Task description
From the material below, list every line containing "pixel".

Given data
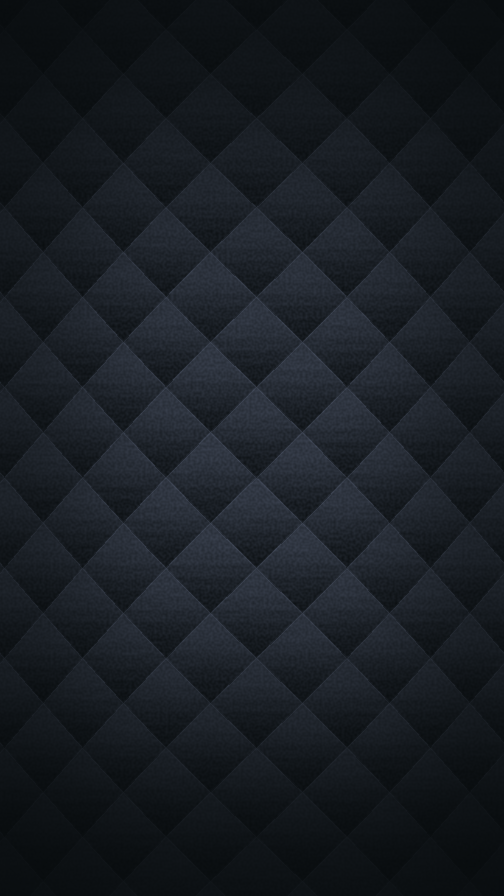
Reproduce this pattern procedurally as a WebGL 2 fragment shader.

```glsl
#version 300 es
precision highp float;
// Dark quilted diamonds: each one fades in soft bands from a slate top to a
// dark foot, with hairline edges, fabric grain and a broad central glow.
// Diagonal lattice coordinates give the cells; stretch, glow and noise wrap.

uniform vec2 u_resolution;
out vec4 fragColor;

const float TAU = 6.2831853;

// Lattice
const vec2 REPEATS = vec2(6.0, 10.0);       // diamonds across and down
const vec2 ANCHOR = vec2(0.509, 0.467);     // a diamond corner on the canvas
const vec2 STRETCH = vec2(0.085, 0.016);    // widens the middle, in repeats
const float LINE_HALF_WIDTH = 0.009;        // in repeats
const float LINE_GAIN = 0.30;

// Shading
const vec3 NIGHT = vec3(0.028, 0.043, 0.050);
const vec3 SLATE = vec3(0.170, 0.194, 0.235);
const float FOOT_TONE = 0.38;
const float TOP_TONE = 1.15;
const float FADE_END = 0.80;                // height where the top tone is full
const float BANDS = 7.0;                    // soft steps in each diamond
const float BAND_MIX = 0.75;
const float CELL_VARIATION = 0.04;

// Central glow
const vec2 GLOW_CENTRE = vec2(0.5, 0.505);
const float SIDE_LIGHT = 0.52;
const float END_LIGHT = 0.18;
const float GLOW_SPREAD = 1.8;

// Fabric grain: noise cells over the whole canvas
const vec2 GRAIN_CELLS = vec2(180.0, 320.0);
const vec2 STREAK_CELLS = vec2(18.0, 160.0);
const float GRAIN_AMOUNT = 0.34;
const float STREAK_AMOUNT = 0.09;

float hash(vec2 p) {
    vec3 q = fract(vec3(p.xyx) * 0.1031);
    q += dot(q, q.yzx + 33.33);
    return fract((q.x + q.y) * q.z);
}

float cornerSlope(vec2 cell, vec2 offset, vec2 period) {
    float angle = TAU * hash(mod(cell, period));
    return dot(vec2(cos(angle), sin(angle)), offset);
}

// Gradient noise that wraps after `period` cells
float wrappedNoise(vec2 p, vec2 period) {
    vec2 cell = floor(p);
    vec2 f = fract(p);
    vec2 w = f * f * f * (f * (f * 6.0 - 15.0) + 10.0);
    vec2 e = vec2(1.0, 0.0);
    float low = mix(cornerSlope(cell, f, period),
                    cornerSlope(cell + e.xy, f - e.xy, period), w.x);
    float high = mix(cornerSlope(cell + e.yx, f - e.yx, period),
                     cornerSlope(cell + e.xx, f - e.xx, period), w.x);
    return mix(low, high, w.y);
}

// Steps with eased risers
float softBands(float h) {
    float s = h * BANDS;
    return (floor(s) + smoothstep(0.55, 1.0, fract(s))) / BANDS;
}

// Periodic light, brightest at the centre
float centralGlow(vec2 uv) {
    vec2 falloff = 0.5 - 0.5 * cos(TAU * (uv - GLOW_CENTRE));
    vec2 g = 1.0 - pow(max(falloff, 0.0), vec2(GLOW_SPREAD));
    return mix(SIDE_LIGHT, 1.0, g.x) * mix(END_LIGHT, 1.0, g.y);
}

void main() {
    vec2 uv = gl_FragCoord.xy / u_resolution;
    vec2 fromAnchor = uv - ANCHOR;
    vec2 p = fromAnchor * REPEATS - STRETCH * sin(TAU * fromAnchor);

    // Diagonal axes: integer values lie on the diamond edges
    vec2 diagonal = vec2(p.x + p.y, p.y - p.x);
    vec2 cell = floor(diagonal);
    vec2 local = fract(diagonal);
    float height = 0.5 * (local.x + local.y);

    // Banded fade from foot to top, with slight change between diamonds
    float fade = mix(height, softBands(height), BAND_MIX);
    float tone = mix(FOOT_TONE, TOP_TONE, smoothstep(0.0, FADE_END, fade));
    vec2 id = mod(vec2(cell.x - cell.y, cell.x + cell.y + 1.0), 2.0 * REPEATS);
    tone += CELL_VARIATION * (hash(id + 7.0) - 0.5);

    // Fabric
    tone += GRAIN_AMOUNT * wrappedNoise(uv * GRAIN_CELLS, GRAIN_CELLS);
    tone += STREAK_AMOUNT * wrappedNoise(uv * STREAK_CELLS, STREAK_CELLS);

    // Hairline edges
    vec2 edge = min(local, 1.0 - local) * inversesqrt(2.0);
    float pixel = REPEATS.y / u_resolution.y;
    float line = 1.0 - smoothstep(LINE_HALF_WIDTH - 0.5 * pixel,
                                  LINE_HALF_WIDTH + 0.5 * pixel,
                                  min(edge.x, edge.y));
    tone += LINE_GAIN * line;

    fragColor = vec4(mix(NIGHT, SLATE, tone * centralGlow(uv)), 1.0);
}
```
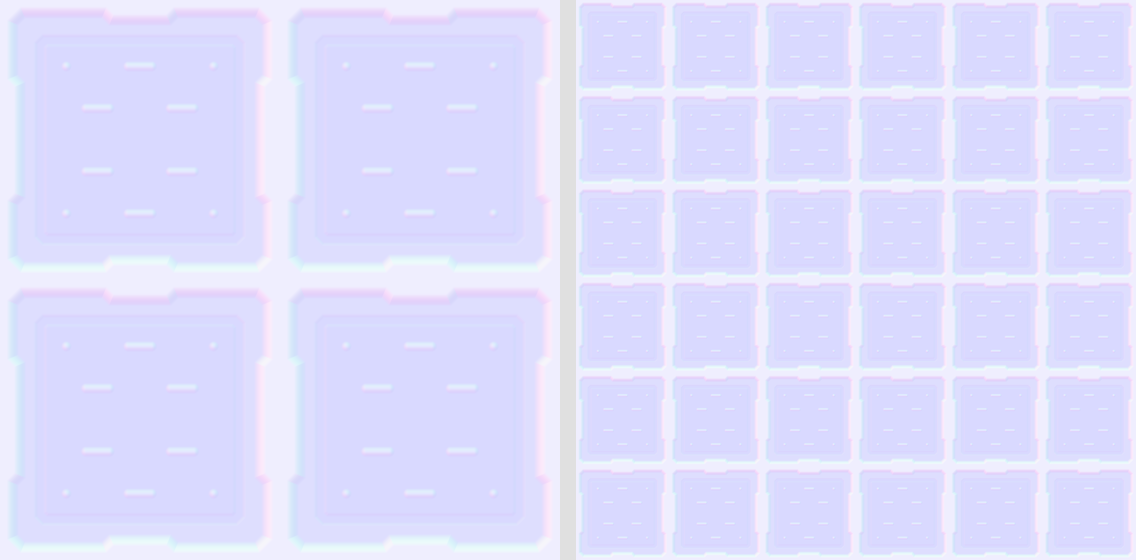
Left, the tile; right, the same tile 3 across and 3 down.
Reproduce this texture map procedurally as a Shadertoy shader.

```glsl
// Pale tangent-space relief of square armour plates, two by two, that tiles.
// A height field is built from mirrored distance functions; its slope tints
// red by the horizontal tilt and green by the downward tilt.

const float REPEATS = 2.0;

// Lengths are in units of one plate cell.
const float PLATE_HALF = 0.465;
const float PLATE_CHAMFER = 0.042;
const float NOTCH_DEPTH = 0.026;
const float TOP_NOTCH_HALF = 0.124;
const float SIDE_NOTCH_HALF = 0.220;
const float BAND_OUTER = 0.372;
const float BAND_INNER = 0.338;
const float BAND_CHAMFER = 0.026;
const float MARK_RADIUS = 0.013;
const float DASH_HALF = 0.042;
const vec2 DOT_POS = vec2(0.263, 0.263);
const vec2 END_DASH_POS = vec2(0.0, 0.263);
const vec2 MID_DASH_POS = vec2(0.151, 0.113);

const float BAND_HEIGHT = 0.12;
const float MARK_DEPTH = 0.28;
const float TILT = 0.0021;
const float SLOPE_STEP = 0.003;

const vec3 GROOVE_COLOR = vec3(0.938, 0.932, 0.998);
const vec3 RIM_COLOR = vec3(0.870, 0.870, 0.998);
const vec3 FIELD_COLOR = vec3(0.852, 0.850, 1.0);
const vec3 MARK_COLOR = vec3(0.895, 0.905, 1.0);

// 1 inside a shape, 0 outside, with a soft edge between two distances.
float inside(float d, float inner, float outer) {
    return 1.0 - smoothstep(inner, outer, d);
}

float chamferBox(vec2 q, float halfSize, float chamfer) {
    float corner = (q.x + q.y - 2.0 * halfSize + chamfer) * 0.7071;
    return max(max(q.x, q.y) - halfSize, corner);
}

// Trapezoid cut into the edge at q.y = PLATE_HALF, wider toward the outside.
float notch(vec2 q, float halfWidth) {
    float depth = PLATE_HALF - q.y;
    return max(depth - NOTCH_DEPTH, (q.x + depth - halfWidth) * 0.7071);
}

float plateDistance(vec2 q) {
    float cuts = min(notch(q, TOP_NOTCH_HALF), notch(q.yx, SIDE_NOTCH_HALF));
    return max(chamferBox(q, PLATE_HALF, PLATE_CHAMFER), -cuts);
}

float capsule(vec2 p, float halfLength) {
    p.x -= clamp(p.x, -halfLength, halfLength);
    return length(p) - MARK_RADIUS;
}

float markDistance(vec2 q) {
    float dashes = min(capsule(q - END_DASH_POS, DASH_HALF),
                       capsule(q - MID_DASH_POS, DASH_HALF));
    return min(dashes, capsule(q - DOT_POS, 0.0));
}

float plateMask(vec2 q) { return inside(plateDistance(q), -0.032, 0.011); }
float markMask(vec2 q) { return inside(markDistance(q), -0.012, 0.006); }

float fieldMask(vec2 q) {
    return inside(chamferBox(q, BAND_OUTER, BAND_CHAMFER), -0.007, 0.007);
}

float height(vec2 p) {
    vec2 q = abs(p);
    float well = inside(chamferBox(q, BAND_INNER, 0.008), -0.007, 0.007);
    float band = fieldMask(q) - well;
    return plateMask(q) + BAND_HEIGHT * band - MARK_DEPTH * markMask(q);
}

void mainImage(out vec4 fragColor, in vec2 fragCoord) {
    vec2 p = fract(fragCoord / iResolution.xy * REPEATS) - 0.5;
    vec2 q = abs(p);

    // Surface tilt from central differences of the height
    vec2 e = vec2(SLOPE_STEP, 0.0);
    vec2 slope = vec2(height(p + e.xy) - height(p - e.xy),
                      height(p + e.yx) - height(p - e.yx)) / (2.0 * SLOPE_STEP);
    vec2 tilt = slope * TILT;

    // Flat colours by depth
    vec3 color = mix(GROOVE_COLOR, RIM_COLOR, plateMask(q));
    color = mix(color, FIELD_COLOR, fieldMask(q));
    color = mix(color, MARK_COLOR, markMask(q));

    // Tint of the slopes
    color += vec3(-tilt.x, tilt.y, -0.25 * length(tilt));
    fragColor = vec4(clamp(color, 0.0, 1.0), 1.0);
}
```
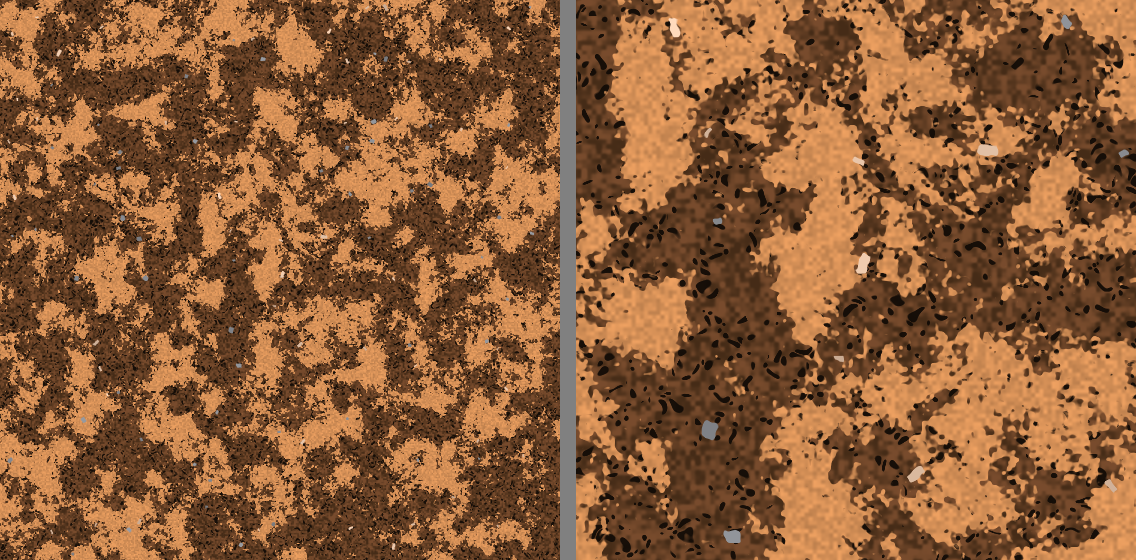
Left, the full canvas; right, a detail of the centre.
Give the GLSL for this texture, as a Shadertoy shader.

```glsl
// Crumbly brown soil with ragged ochre clay patches, black grit and tiny pebbles.

const vec3 CLAY        = vec3(0.84, 0.567, 0.342);
const vec3 SOIL_LIGHT  = vec3(0.47, 0.295, 0.175);
const vec3 SOIL_DARK   = vec3(0.27, 0.17, 0.09);
const vec3 GRIT        = vec3(0.07, 0.045, 0.025);
const vec3 PEBBLE_GREY = vec3(0.55, 0.56, 0.58);
const vec3 PEBBLE_PALE = vec3(0.92, 0.78, 0.67);

const float PATCH_SCALE  = 21.0;   // largest patches per canvas height
const float PATCH_GAIN   = 0.74;   // raggedness of the patch edges
const float PATCH_LEVEL  = 0.537;  // higher means less clay
const float PATCH_SOFT   = 0.027;
const float FRAY         = 0.16;   // grainy break-up of the patch edges
const float WARP         = 0.007;
const float GRAIN_SCALE  = 340.0;
const float CLAY_GRAIN   = 0.24;
const float GRIT_SCALE   = 175.0;
const float GRIT_SHARE   = 0.30;
const float GRIT_JUMBLE  = 1.6;    // in grit cells
const float PEBBLE_SCALE = 25.0;
const float PEBBLE_SHARE = 0.17;

// Three random values per lattice point, without sine
vec3 hash3(vec2 p) {
    vec3 q = fract(p.xyx * vec3(0.1031, 0.1030, 0.0973));
    q += dot(q, q.yxz + 33.33);
    return fract((q.xxy + q.yzz) * q.zyx);
}

float valueNoise(vec2 p) {
    vec2 i = floor(p), f = fract(p);
    f = f * f * (3.0 - 2.0 * f);
    float low  = mix(hash3(i).x, hash3(i + vec2(1, 0)).x, f.x);
    float high = mix(hash3(i + vec2(0, 1)).x, hash3(i + vec2(1, 1)).x, f.x);
    return mix(low, high, f.y);
}

// Random offset from -0.5 to 0.5 on both axes
vec2 jitter(vec2 p) {
    return vec2(valueNoise(p + 71.3), valueNoise(p + 337.7)) - 0.5;
}

// Warped fractal noise; each octave is turned to hide the lattice
float patchField(vec2 uv) {
    vec2 p = (uv + 2.0 * WARP * jitter(uv * 23.0)) * PATCH_SCALE + 40.0;
    const mat2 TURN = mat2(1.6, 1.2, -1.2, 1.6);
    float sum = 0.0, total = 0.0, amp = 1.0;
    for (int octave = 0; octave < 5; octave++) {
        sum += amp * valueNoise(p);
        total += amp;
        amp *= PATCH_GAIN;
        p = TURN * p + 17.3;
    }
    return sum / total;
}

// Coverage of one black grain per cell, on a jumbled lattice
float gritMask(vec2 uv, float pixel) {
    vec2 p = uv * GRIT_SCALE;
    p = mat2(0.8, 0.6, -0.6, 0.8) * p + GRIT_JUMBLE * jitter(p * 0.7) + 400.0;
    vec2 cell = floor(p);
    vec3 rnd = hash3(cell + 311.0);
    float radius = mix(0.18, 0.45, rnd.z);
    vec2 center = 0.5 + (rnd.xy - 0.5) * (1.0 - 2.0 * radius);
    float dist = length(fract(p) - center) - radius;
    float clump = 0.4 + 1.2 * valueNoise(uv * 45.0 + 29.0);
    float present = step(hash3(cell + 523.0).x, GRIT_SHARE * clump);
    return present * clamp(0.5 - dist / (pixel * GRIT_SCALE), 0.0, 1.0);
}

// Angular pebble: rgb is its colour, a its coverage
vec4 pebble(vec2 uv, float pixel) {
    vec2 p = uv * PEBBLE_SCALE;
    vec2 cell = floor(p);
    vec3 place = hash3(cell + 97.0);
    vec3 kind = hash3(cell + 211.0);
    vec2 d = fract(p) - mix(vec2(0.2), vec2(0.8), place.xy);
    d += 0.05 * jitter(p * 12.0);
    float angle = 6.2832 * place.z;
    d = mat2(cos(angle), sin(angle), -sin(angle), cos(angle)) * d;
    bool pale = kind.y > 0.55;
    float size = mix(0.055, 0.13, kind.z * kind.z);
    vec2 halfSize = size * (pale ? vec2(1.2, 0.55) : vec2(1.0, 0.8));
    vec2 q = abs(d) - halfSize + 0.6 * halfSize.y;
    float dist = length(max(q, 0.0)) + min(max(q.x, q.y), 0.0) - 0.6 * halfSize.y;
    float cover = clamp(0.5 - dist / (pixel * PEBBLE_SCALE), 0.0, 1.0);
    vec3 color = (pale ? PEBBLE_PALE : PEBBLE_GREY) * mix(0.85, 1.1, place.x);
    return vec4(color, cover * step(kind.x, PEBBLE_SHARE));
}

void mainImage(out vec4 fragColor, in vec2 fragCoord) {
    float pixel = 1.0 / iResolution.y;
    vec2 uv = fragCoord * pixel;

    // Soil with light and dark crumbs
    float grain = valueNoise(uv * GRAIN_SCALE + 9.0);
    float crumbs = valueNoise(uv * GRAIN_SCALE * 0.4 + 57.0);
    float tone = smoothstep(0.15, 0.8, mix(grain, crumbs, 0.35));
    vec3 color = mix(SOIL_DARK, SOIL_LIGHT, tone);

    // Clay patches with sandy grain and frayed edges
    float sand = valueNoise(uv * GRAIN_SCALE * 1.2 + 203.0);
    float fray = valueNoise(uv * GRAIN_SCALE * 1.1 + 631.0) - 0.5;
    float field = patchField(uv) + FRAY * fray;
    float clay = smoothstep(PATCH_LEVEL - PATCH_SOFT, PATCH_LEVEL + PATCH_SOFT, field);
    color = mix(color, CLAY * (1.0 + CLAY_GRAIN * (sand - 0.5)), clay);

    // Black grit fades out inside the clay
    float gritZone = 1.0 - smoothstep(PATCH_LEVEL - 0.01, PATCH_LEVEL + 0.05, field);
    color = mix(color, GRIT, 0.95 * gritZone * gritMask(uv, pixel));

    // Scattered pebbles
    vec4 stone = pebble(uv, pixel);
    color = mix(color, stone.rgb, stone.a);

    fragColor = vec4(color, 1.0);
}
```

Task output
    float pixel = REPEATS.y / u_resolution.y;
    float line = 1.0 - smoothstep(LINE_HALF_WIDTH - 0.5 * pixel,
                                  LINE_HALF_WIDTH + 0.5 * pixel,
float gritMask(vec2 uv, float pixel) {
    return present * clamp(0.5 - dist / (pixel * GRIT_SCALE), 0.0, 1.0);
vec4 pebble(vec2 uv, float pixel) {
    float cover = clamp(0.5 - dist / (pixel * PEBBLE_SCALE), 0.0, 1.0);
    float pixel = 1.0 / iResolution.y;
    vec2 uv = fragCoord * pixel;
    color = mix(color, GRIT, 0.95 * gritZone * gritMask(uv, pixel));
    vec4 stone = pebble(uv, pixel);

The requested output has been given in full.